• WHAT THE TASK REQUIRES: Find every line below where the string "body" shows up, and copy those lines.

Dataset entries
•••••
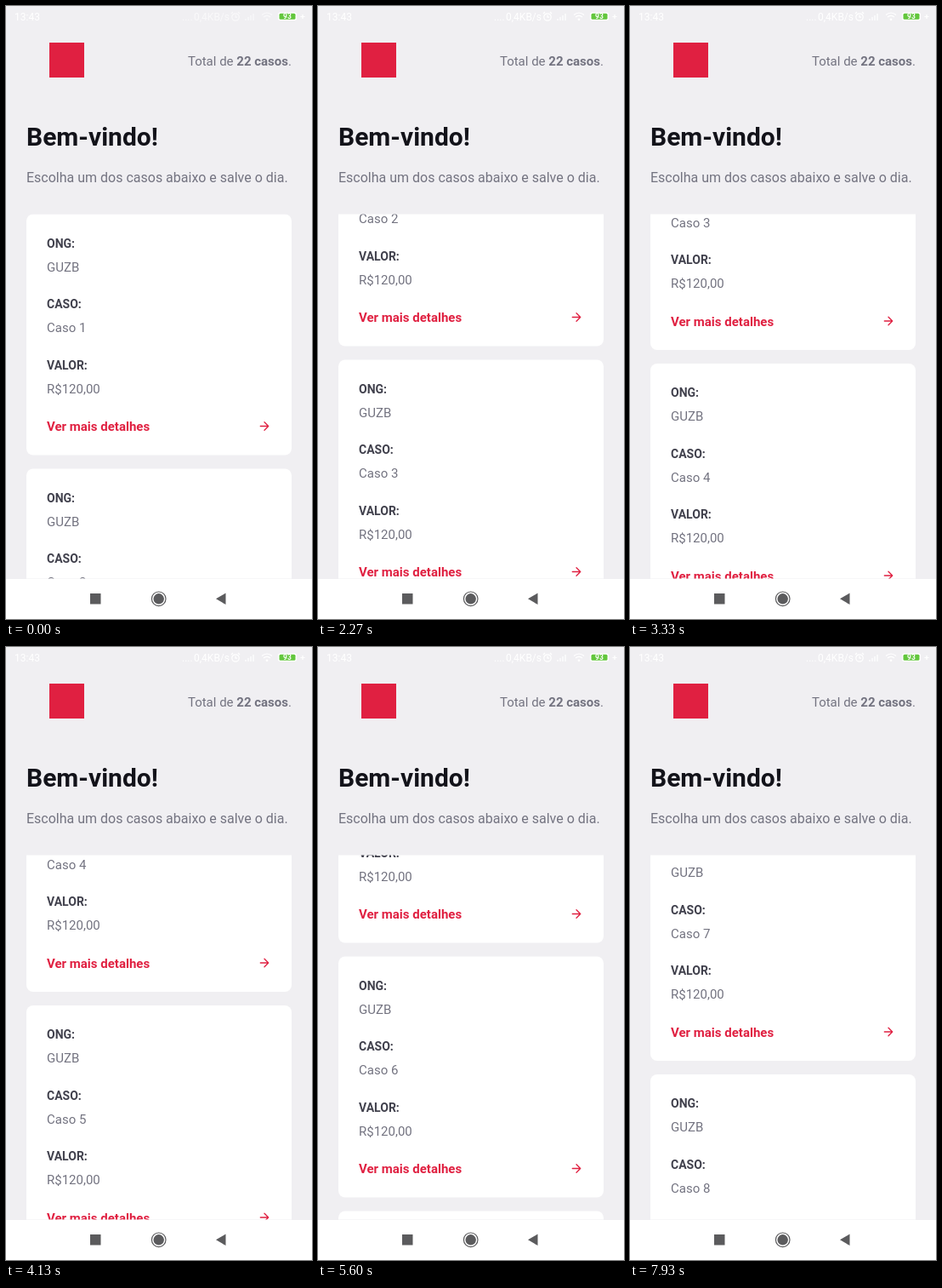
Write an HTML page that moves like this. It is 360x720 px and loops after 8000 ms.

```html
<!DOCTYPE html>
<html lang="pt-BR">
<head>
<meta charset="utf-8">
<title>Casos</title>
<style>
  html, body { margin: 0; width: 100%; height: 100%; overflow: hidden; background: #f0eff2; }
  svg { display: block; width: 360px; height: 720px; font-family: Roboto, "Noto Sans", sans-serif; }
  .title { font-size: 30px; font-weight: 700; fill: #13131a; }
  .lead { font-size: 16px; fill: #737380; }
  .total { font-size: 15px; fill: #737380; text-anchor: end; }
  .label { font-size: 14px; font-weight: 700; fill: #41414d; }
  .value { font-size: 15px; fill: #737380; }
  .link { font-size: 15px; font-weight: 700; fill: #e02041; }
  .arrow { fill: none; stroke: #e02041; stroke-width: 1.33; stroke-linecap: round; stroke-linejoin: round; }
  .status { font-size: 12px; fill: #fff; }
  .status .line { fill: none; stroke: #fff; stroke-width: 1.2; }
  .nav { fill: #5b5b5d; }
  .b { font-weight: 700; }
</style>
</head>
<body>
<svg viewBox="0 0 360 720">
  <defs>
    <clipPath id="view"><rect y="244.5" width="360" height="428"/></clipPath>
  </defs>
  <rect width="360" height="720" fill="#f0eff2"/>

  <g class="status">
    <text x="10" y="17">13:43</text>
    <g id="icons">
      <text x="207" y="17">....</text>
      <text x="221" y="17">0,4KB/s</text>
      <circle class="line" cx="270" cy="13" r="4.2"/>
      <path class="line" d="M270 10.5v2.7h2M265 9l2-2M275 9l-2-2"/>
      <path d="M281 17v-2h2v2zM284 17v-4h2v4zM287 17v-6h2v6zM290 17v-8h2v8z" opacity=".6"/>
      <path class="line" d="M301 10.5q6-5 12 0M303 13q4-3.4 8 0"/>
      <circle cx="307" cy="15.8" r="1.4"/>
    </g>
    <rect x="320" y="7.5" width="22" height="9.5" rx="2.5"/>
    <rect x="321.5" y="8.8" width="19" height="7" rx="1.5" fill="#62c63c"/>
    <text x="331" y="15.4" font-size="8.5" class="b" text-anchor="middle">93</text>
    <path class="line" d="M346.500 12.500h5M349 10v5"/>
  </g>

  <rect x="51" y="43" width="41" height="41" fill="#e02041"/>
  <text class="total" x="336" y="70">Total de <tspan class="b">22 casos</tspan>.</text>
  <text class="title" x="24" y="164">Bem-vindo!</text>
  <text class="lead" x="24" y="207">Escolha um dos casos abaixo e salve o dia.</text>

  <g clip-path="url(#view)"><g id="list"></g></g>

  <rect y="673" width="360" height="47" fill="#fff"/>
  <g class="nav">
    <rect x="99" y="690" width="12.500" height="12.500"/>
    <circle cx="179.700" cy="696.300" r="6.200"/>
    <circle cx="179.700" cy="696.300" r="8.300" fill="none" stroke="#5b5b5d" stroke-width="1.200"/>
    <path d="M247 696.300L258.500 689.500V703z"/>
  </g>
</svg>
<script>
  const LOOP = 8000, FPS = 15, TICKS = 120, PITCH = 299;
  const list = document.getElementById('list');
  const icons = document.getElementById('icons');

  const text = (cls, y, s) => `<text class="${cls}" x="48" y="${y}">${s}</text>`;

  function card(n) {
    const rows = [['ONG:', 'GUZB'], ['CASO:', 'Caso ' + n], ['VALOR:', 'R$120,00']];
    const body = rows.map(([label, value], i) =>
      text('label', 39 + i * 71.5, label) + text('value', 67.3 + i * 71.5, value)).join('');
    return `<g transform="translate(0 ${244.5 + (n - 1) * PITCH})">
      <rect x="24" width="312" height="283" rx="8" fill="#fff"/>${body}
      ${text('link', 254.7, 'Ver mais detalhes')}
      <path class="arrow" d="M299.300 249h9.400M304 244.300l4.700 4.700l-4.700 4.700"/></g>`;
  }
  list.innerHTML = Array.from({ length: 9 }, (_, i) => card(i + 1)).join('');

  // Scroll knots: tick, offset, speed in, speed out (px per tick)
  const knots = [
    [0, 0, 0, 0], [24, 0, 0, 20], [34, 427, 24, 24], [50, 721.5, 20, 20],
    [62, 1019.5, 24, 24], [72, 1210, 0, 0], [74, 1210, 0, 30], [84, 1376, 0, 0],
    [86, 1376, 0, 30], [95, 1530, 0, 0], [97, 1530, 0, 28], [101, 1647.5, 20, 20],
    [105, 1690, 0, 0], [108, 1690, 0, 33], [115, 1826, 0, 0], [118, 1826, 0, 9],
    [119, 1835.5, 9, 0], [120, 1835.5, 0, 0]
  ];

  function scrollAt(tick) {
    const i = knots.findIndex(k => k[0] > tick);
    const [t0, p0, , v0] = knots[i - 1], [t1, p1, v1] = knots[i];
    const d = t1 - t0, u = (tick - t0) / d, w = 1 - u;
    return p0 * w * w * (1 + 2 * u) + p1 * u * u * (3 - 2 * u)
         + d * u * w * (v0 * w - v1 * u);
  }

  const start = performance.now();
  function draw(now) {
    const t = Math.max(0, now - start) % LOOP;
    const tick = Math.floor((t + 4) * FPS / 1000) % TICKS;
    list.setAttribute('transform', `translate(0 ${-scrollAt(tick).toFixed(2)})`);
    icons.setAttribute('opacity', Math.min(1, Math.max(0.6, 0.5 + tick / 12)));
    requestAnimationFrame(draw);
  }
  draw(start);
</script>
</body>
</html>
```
•••••
• ANSWER SPACE:
  html, body { margin: 0; width: 100%; height: 100%; overflow: hidden; background: #f0eff2; }
<body>
    const body = rows.map(([label, value], i) =>
      <rect x="24" width="312" height="283" rx="8" fill="#fff"/>${body}
</body>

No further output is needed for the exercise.